■ REQUIRED ACTION: Which of the lines below mention the word "tone"? Pull each one out.

■ RECORDS SHOWN:
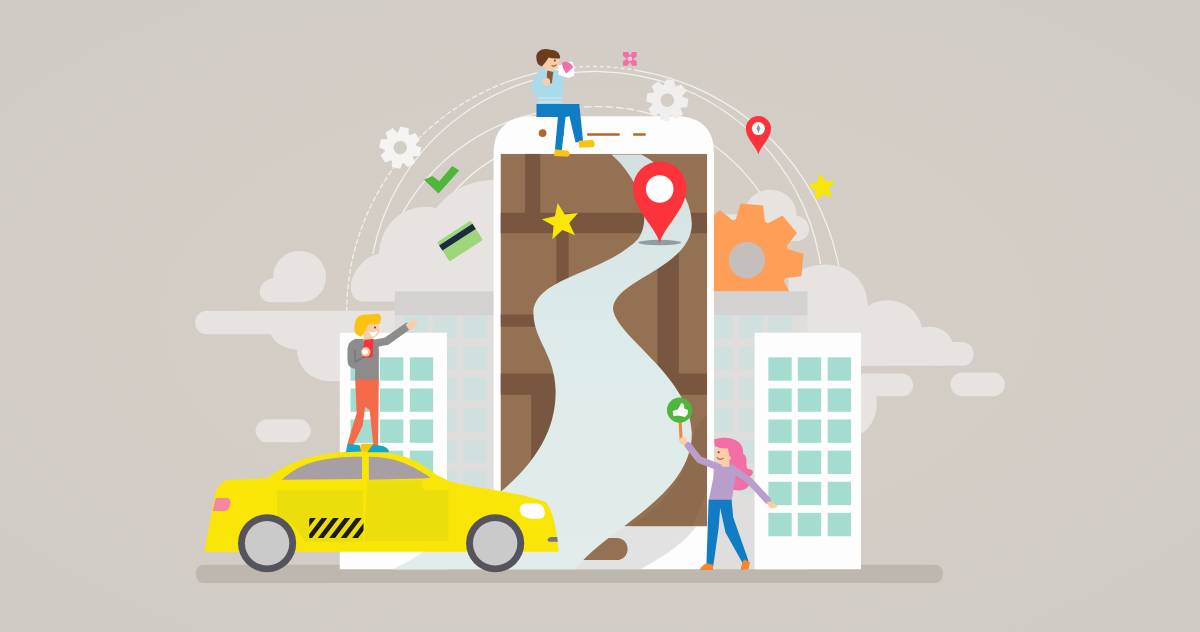
<!DOCTYPE html>
<html lang="en">
<head>
<meta charset="utf-8">
<meta name="viewport" content="width=1200">
<title>Taxi app illustration</title>
<style>
:root{
  --sand:#d4cec7; --sand-edge:#d0cac4; --ground:#bdb7b0; --cloud:#e6e3e0;
  --white:#fdfdfd; --tower:#dfdedd; --tower-roof:#d3d2d1; --tower-glass:#cfe0de; --glass:#a4dcd0;
  --map:#957153; --street:#785640; --road:#deeae9; --copper:#b5652b;
  --red:#fd333c; --yellow:#f9e606; --yellow-deep:#eada0e; --gold:#fbc310; --orange:#ff9e57;
  --green:#4fb63a; --card:#9ed67c; --navy:#1c2a42; --pink:#f46ea6; --blue:#0f7cc4; --sky:#a9dbea;
  --lilac:#b99dca; --coral:#f56b49; --grey:#8d8c8d; --skin:#f9cda9; --tyre:#55535c; --hub:#cbcaca; --brown:#6b3d1c;
}
*{margin:0;padding:0;box-sizing:border-box}
html,body{width:1200px;height:632px;overflow:hidden;background:var(--sand)}
.scene{display:block;width:1200px;height:632px}
.orbits{fill:none;stroke:var(--white);stroke-width:1.6;opacity:.75}
.clouds{fill:var(--cloud)}
.ground{fill:var(--ground)}
.limb{fill:none;stroke-linecap:round;stroke-linejoin:round}
.red{fill:var(--red)} .white{fill:var(--white)} .skin{fill:var(--skin)} .blue{fill:var(--blue)}
.street{fill:var(--street)} .road{fill:url(#road-tone)} .yellow{fill:var(--yellow)} .gold{fill:var(--gold)}
</style>
</head>
<body>
<svg class="scene" viewBox="0 0 1568 826" preserveAspectRatio="none" role="img" aria-label="A taxi, a phone with a map route and three people in a city">
<defs>
  <radialGradient id="backdrop-tone" cx=".5" cy=".5" r=".75">
    <stop offset="0" stop-color="#d5cfc8"/><stop offset="1" stop-color="#d1cbc5"/>
  </radialGradient>
  <linearGradient id="road-tone" x1="0" y1="0" x2="0" y2="1">
    <stop offset="0" stop-color="#d3e0e1"/><stop offset=".4" stop-color="#dcebea"/><stop offset="1" stop-color="#e2ecea"/>
  </linearGradient>
  <path id="gear-tooth" d="M-7.5-17L-5.5-27H5.5L7.5-17Z"/>
  <g id="gear">
    <path fill-rule="evenodd" d="M0-20.5A20.5 20.5 0 1 1 0 20.5A20.5 20.5 0 1 1 0-20.5ZM0-8.8A8.8 8.8 0 1 0 0 8.8A8.8 8.8 0 1 0 0-8.8Z"/>
    <use href="#gear-tooth"/><use href="#gear-tooth" transform="rotate(45)"/>
    <use href="#gear-tooth" transform="rotate(90)"/><use href="#gear-tooth" transform="rotate(135)"/>
    <use href="#gear-tooth" transform="rotate(180)"/><use href="#gear-tooth" transform="rotate(225)"/>
    <use href="#gear-tooth" transform="rotate(270)"/><use href="#gear-tooth" transform="rotate(315)"/>
  </g>
  <g id="window-row">
    <rect width="30.5" height="30.5"/><rect x="38.5" width="30.5" height="30.5"/><rect x="77.5" width="30.5" height="30.5"/>
  </g>
  <g id="facade">
    <use href="#window-row"/><use href="#window-row" y="40.7"/><use href="#window-row" y="81.3"/>
    <use href="#window-row" y="122"/><use href="#window-row" y="162.7"/><use href="#window-row" y="203.3"/>
  </g>
  <path id="star" d="M0-25L6.5-8.5 24-7.7 10.4 3.4 15 20.3 0 10.8-15 20.3-10.4 3.4-24-7.7-6.5-8.5Z"/>
  <path id="pin" d="M0 72C-4 52-35 28-35 0A35 35 0 0 1 35 0C35 28 4 52 0 72Z"/>
  <g id="wheel">
    <circle r="38" fill="var(--tyre)"/><circle r="29" fill="var(--hub)"/>
  </g>
  <clipPath id="screen-area"><rect x="654" y="201" width="270" height="487"/></clipPath>
  <clipPath id="phone-area"><path d="M690 152H889Q933 156 933 200V744H645V200Q645 156 690 152Z"/></clipPath>
  <clipPath id="stripe-area"><rect x="404" y="677" width="71" height="26"/></clipPath>
</defs>

<rect width="1568" height="826" fill="url(#backdrop-tone)"/>

<g class="orbits">
  <path stroke-dasharray="7 3" d="M453 408A322 321 0 0 1 660 108"/>
  <path d="M660 108A322 321 0 0 1 748 88"/>
  <path stroke-dasharray="5 4" d="M748 88A322 321 0 0 1 832 92"/>
  <path d="M832 92A322 321 0 0 1 1096 348"/>
  <path d="M487 332A297 296 0 0 1 1072 345"/>
  <path d="M520 290A266 266 0 0 1 735 143"/>
  <path stroke-dasharray="10 4" d="M735 143A266 266 0 0 1 835 145"/>
  <path d="M835 145A266 266 0 0 1 1000 262"/>
  <path d="M575 275Q605 230 650 205"/>
</g>

<g class="clouds">
  <path d="M476 394C453 394 455 365 468 350Q478 334 495 332C498 290 530 264 570 272C590 246 618 234 655 235V394Z"/>
  <path d="M354 395C333 394 335 366 357 364C356 344 372 328 391 328C411 328 426 343 426 362C426 380 412 395 392 395Z"/>
  <path d="M270 406H520V498H432C404 498 388 477 388 457C372 456 359 449 354 437H270C250 436 250 407 270 406Z"/>
  <rect x="334" y="548" width="72" height="30" rx="15"/>
  <path d="M930 315V280H970C976 258 990 248 1006 248C1029 249 1041 264 1041 282C1061 285 1064 312 1042 315Z"/>
  <path d="M1030 478V362C1080 328 1133 350 1134 400C1158 384 1196 393 1205 428C1222 424 1242 433 1244 447H1258C1277 449 1277 477 1258 478Z"/>
  <path d="M1100 488H1179C1198 490 1198 517 1179 518H1145C1148 540 1140 559 1124 568H1100Z"/>
  <rect x="1242" y="487" width="71" height="31" rx="15.500"/>
</g>

<rect class="ground" x="256" y="738" width="976" height="24" rx="10"/>

<g id="settings">
  <circle cx="976" cy="340" r="25" fill="#c5bfbb"/>
  <use href="#gear" fill="var(--orange)" transform="translate(976 340) rotate(5) scale(2.7)"/>
</g>

<g id="far-towers">
  <rect x="516" y="381" width="140" height="363" fill="var(--tower)"/>
  <rect x="516" y="381" width="140" height="31" fill="var(--tower-roof)"/>
  <rect x="925" y="381" width="130" height="363" fill="var(--tower)"/>
  <rect x="925" y="381" width="130" height="31" fill="var(--tower-roof)"/>
  <g fill="var(--tower-glass)">
    <use href="#facade" x="528" y="412"/>
    <use href="#facade" x="927" y="412"/>
  </g>
</g>

<g id="near-towers">
  <path class="white" d="M444 435H584V744H444ZM986 435H1125V744H986Z"/>
  <g fill="var(--glass)">
    <use href="#facade" x="458" y="467"/>
    <use href="#facade" x="1004" y="467"/>
  </g>
</g>

<g id="phone">
  <path class="white" d="M690 152H889Q933 156 933 200V744H645V200Q645 156 690 152Z"/>
  <g clip-path="url(#phone-area)">
    <path fill="#e3e2e2" d="M645 688H910C890 715 860 730 837 744H645Z"/>
    <path fill="#efeeee" d="M910 688H933V625Q926 668 910 688Z"/>
  </g>
  <g clip-path="url(#screen-area)">
    <rect x="654" y="201" width="270" height="487" fill="var(--map)"/>
    <path class="street" d="M686 201H706V278H686ZM654 278H924V305H654ZM727 305H743V400H727ZM654 411H720V427H654ZM859 320H887V490H859ZM654 488H924V516H654ZM694 516H735V640H694Z"/>
    <path fill="#876349" d="M823 688C870 660 900 620 908 560L924 540V640L905 688Z" opacity=".45"/>
  </g>
  <rect x="740" y="703" width="80" height="29" rx="14" fill="var(--map)"/>
  <g fill="var(--copper)">
    <circle cx="709" cy="174" r="5"/><circle cx="734" cy="175" r="3"/>
    <rect x="767" y="174" width="43" height="3.500" rx="1.700"/><rect x="827" y="174" width="17" height="3.500" rx="1.700"/>
  </g>
</g>

<path class="road" d="M799 202H838C865 217 903 248 904 292C904 350 803 365 801 403C803 440 902 490 904 566C904 650 792 690 752 744H512C560 725 610 675 655 642C695 608 727 566 726 510C725 462 697 445 697 408C699 362 790 358 834 312C853 285 836 235 799 202Z"/>

<g id="destination">
  <ellipse cx="862" cy="317" rx="28" ry="3.500" fill="#8f9da3"/>
  <use href="#pin" class="red" x="862" y="246"/>
  <circle class="white" cx="862" cy="247" r="18"/>
</g>

<g id="floating-icons">
  <use href="#gear" fill="#f5f4f3" transform="translate(523 193) rotate(12)"/>
  <use href="#gear" fill="#f0efee" transform="translate(872 131) rotate(8)"/>
  <path fill="var(--green)" d="M554 235L565 230L574 237L591 217L600 223L573 253Z"/>
  <g transform="translate(601 315) rotate(-33)">
    <rect x="-26" y="-15" width="52" height="30" rx="2" fill="var(--card)"/>
    <rect x="-26" y="-10" width="52" height="8" fill="var(--navy)"/>
  </g>
  <use href="#star" class="yellow" transform="translate(733 290) rotate(-10)"/>
  <use href="#star" class="yellow" stroke="var(--yellow)" stroke-width="8" stroke-linejoin="round" transform="translate(1074 245) rotate(-8) scale(.58)"/>
  <g transform="translate(991 168)">
    <use href="#pin" class="red" transform="scale(.47)"/>
    <circle class="white" r="8.500"/>
    <path d="M0-6L2.500 0 0 6-2.500 0Z" fill="#9a9a9a"/>
  </g>
  <g fill="var(--pink)" transform="translate(823 77)">
    <path d="M-9-9H-2L0-4 3-9H9V-3L4 0 9 3V9H3L0 4-3 9H-9V3L-4 0-9-4Z"/>
    <circle r="3" fill="#fbd0e1"/>
  </g>
</g>

<g id="seated-man">
  <path fill="var(--sky)" d="M701 96Q706 88 716 89L729 92Q736 96 736 108L734 138H702L701 124Q692 122 695 112Z"/>
  <path class="limb" stroke="#c9e6ee" stroke-width="2" d="M704 128H734M704 133H734"/>
  <path class="blue" d="M701 136H757L762 186H752L744 152L739 153L734 197H725L729 153H701Z"/>
  <path class="gold" d="M756 184L774 183Q779 187 776 192L757 193ZM725 195L742 197Q747 201 742 205L724 204Z"/>
  <rect class="skin" x="712" y="82" width="11" height="11"/>
  <ellipse class="skin" cx="720" cy="80" rx="11" ry="11.500"/>
  <path fill="var(--brown)" d="M701 77C699 66 710 62 719 65C728 65 732 70 732 76Q722 77 717 75L713 81L708 87Q701 84 701 77Z"/>
  <circle cx="725" cy="79" r="1.300" fill="var(--brown)"/>
  <path class="limb" stroke="var(--brown)" stroke-width="1.300" d="M721 86Q724 88 727 85"/>
  <path fill="#8a5a3c" d="M715 92L723 94L721 109L714 108Z"/>
  <path class="limb" stroke="var(--sky)" stroke-width="8" d="M700 107L699 118L710 110"/>
  <circle class="skin" cx="714" cy="107" r="5"/>
  <path class="white" d="M729 86L747 80Q752 86 750 99L743 102L730 98Z"/>
  <path class="red" style="fill:var(--pink)" d="M734 83C738 78 747 82 749 88L740 96Q735 90 734 83Z"/>
</g>

<g id="taxi">
  <path class="gold" d="M471 592V583Q471 580 475 580H487Q490 580 490 583V592Z"/>
  <path class="yellow" d="M267 721L281 647Q285 629 300 627L349 625C380 600 421 590 475 590C528 590 546 602 571 621L590 630C641 641 684 645 713 656C723 668 727 690 730 721Z"/>
  <path fill="var(--yellow-deep)" d="M362 641H474V708H398C388 688 374 678 362 675ZM480 628H558L586 641V707H476Z" opacity=".85"/>
  <path fill="#a79fa4" d="M368 627C395 603 425 597 473 597V626ZM482 597C522 597 545 613 564 625L482 627Z"/>
  <path class="yellow" d="M551 630Q552 625 564 624L600 634L596 640L555 641Q550 638 551 630Z"/>
  <path fill="#f687a0" d="M282 651H297Q302 652 301 658Q300 667 294 668H278Z"/>
  <path class="white" d="M686 658H702Q712 660 712 671Q711 678 704 678H694Q681 677 679 667Q679 659 686 658Z"/>
  <path fill="#77767c" d="M719 702H728L729 708H717Q713 705 719 702Z"/>
  <g clip-path="url(#stripe-area)" stroke="#1d1b12" stroke-width="6">
    <path d="M386 707L412 673M401 707L427 673M416 707L442 673M431 707L457 673M446 707L472 673M461 707L487 673"/>
  </g>
  <use href="#wheel" x="349" y="710"/>
  <use href="#wheel" x="647" y="710"/>
</g>

<g id="pointing-man">
  <path fill="var(--coral)" d="M464 493H495L494 583H488L483 536L477 532L474 556L461 583L454 580L466 540Z"/>
  <path fill="#18a6c8" d="M454 580L470 582L472 590L452 591ZM487 581L500 583Q509 586 508 591H480Z"/>
  <path class="limb" stroke="var(--grey)" stroke-width="10" d="M489 449L505 446L532 427"/>
  <path class="skin" d="M530 424L543 417Q548 421 541 428L535 432Z"/>
  <path fill="var(--grey)" d="M464 443H487Q495 446 495 456V496H464V482Q454 482 454 470V456Q455 446 464 443Z"/>
  <rect class="skin" x="475" y="434" width="11" height="12"/>
  <ellipse class="skin" cx="484" cy="430" rx="12" ry="12"/>
  <path class="gold" d="M463 430C463 416 468 410 480 411L495 410Q500 414 496 423L481 424L477 433L472 440Q463 438 463 430Z"/>
  <circle cx="490" cy="428" r="1.300" fill="var(--brown)"/>
  <path d="M482 433Q488 436 493 432Q492 440 486 440Z" fill="#fff"/>
  <path class="red" d="M476 444L488 443L487 467L474 468Z"/>
  <path class="limb" stroke="#787778" stroke-width="2" d="M464 458V473L473 468"/>
  <circle class="skin" cx="478" cy="460" r="6"/>
  <circle class="white" cx="477" cy="460" r="3.500"/>
</g>

<g id="rating-woman">
  <path class="limb" stroke="#f0883a" stroke-width="4" d="M888.500 548L890 575"/>
  <circle cx="888" cy="536" r="16.500" fill="var(--green)"/>
  <path class="white" d="M879 537L886 535L890 527Q895 527 894 534L899 536Q900 542 895 545L886 543L880 544Z"/>
  <path fill="var(--pink)" d="M935 574C955 568 973 577 971 593C979 598 973 607 977 613C986 613 986 620 978 624C984 636 972 644 958 640L951 609Z"/>
  <path class="limb" stroke="var(--lilac)" stroke-width="9" d="M938 610L914 601L899 582"/>
  <circle class="skin" cx="893" cy="576" r="5"/>
  <path class="limb" stroke="var(--lilac)" stroke-width="9" d="M959 614L980 629L1003 654"/>
  <path class="skin" d="M1002 656L1008 655L1016 661Q1013 666 1005 663Z"/>
  <path fill="var(--lilac)" d="M933 607H956Q964 609 962 619L956 654H926L932 625Z"/>
  <path class="blue" d="M926 653H956L958 676L978 733L971 737L948 696L941 664L939 690L932 740H923Z"/>
  <path fill="#f5842d" d="M923 736L932 738V745H914Q916 740 923 736ZM972 731L980 735L978 744L968 745Q968 740 972 731Z"/>
  <rect class="skin" x="943" y="598" width="10" height="12"/>
  <ellipse class="skin" cx="945" cy="594" rx="11" ry="12"/>
  <path fill="var(--pink)" d="M933 574L945 573C958 574 962 584 959 600L953 596L951 586Q940 587 934 583Z"/>
  <circle cx="939" cy="591" r="1.300" fill="var(--brown)"/>
  <path class="limb" stroke="#c9553f" stroke-width="1.500" d="M937 598Q941 602 945 599"/>
</g>
</svg>
</body>
</html>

■ OUTPUT BELOW:
.street{fill:var(--street)} .road{fill:url(#road-tone)} .yellow{fill:var(--yellow)} .gold{fill:var(--gold)}
  <radialGradient id="backdrop-tone" cx=".5" cy=".5" r=".75">
  <linearGradient id="road-tone" x1="0" y1="0" x2="0" y2="1">
<rect width="1568" height="826" fill="url(#backdrop-tone)"/>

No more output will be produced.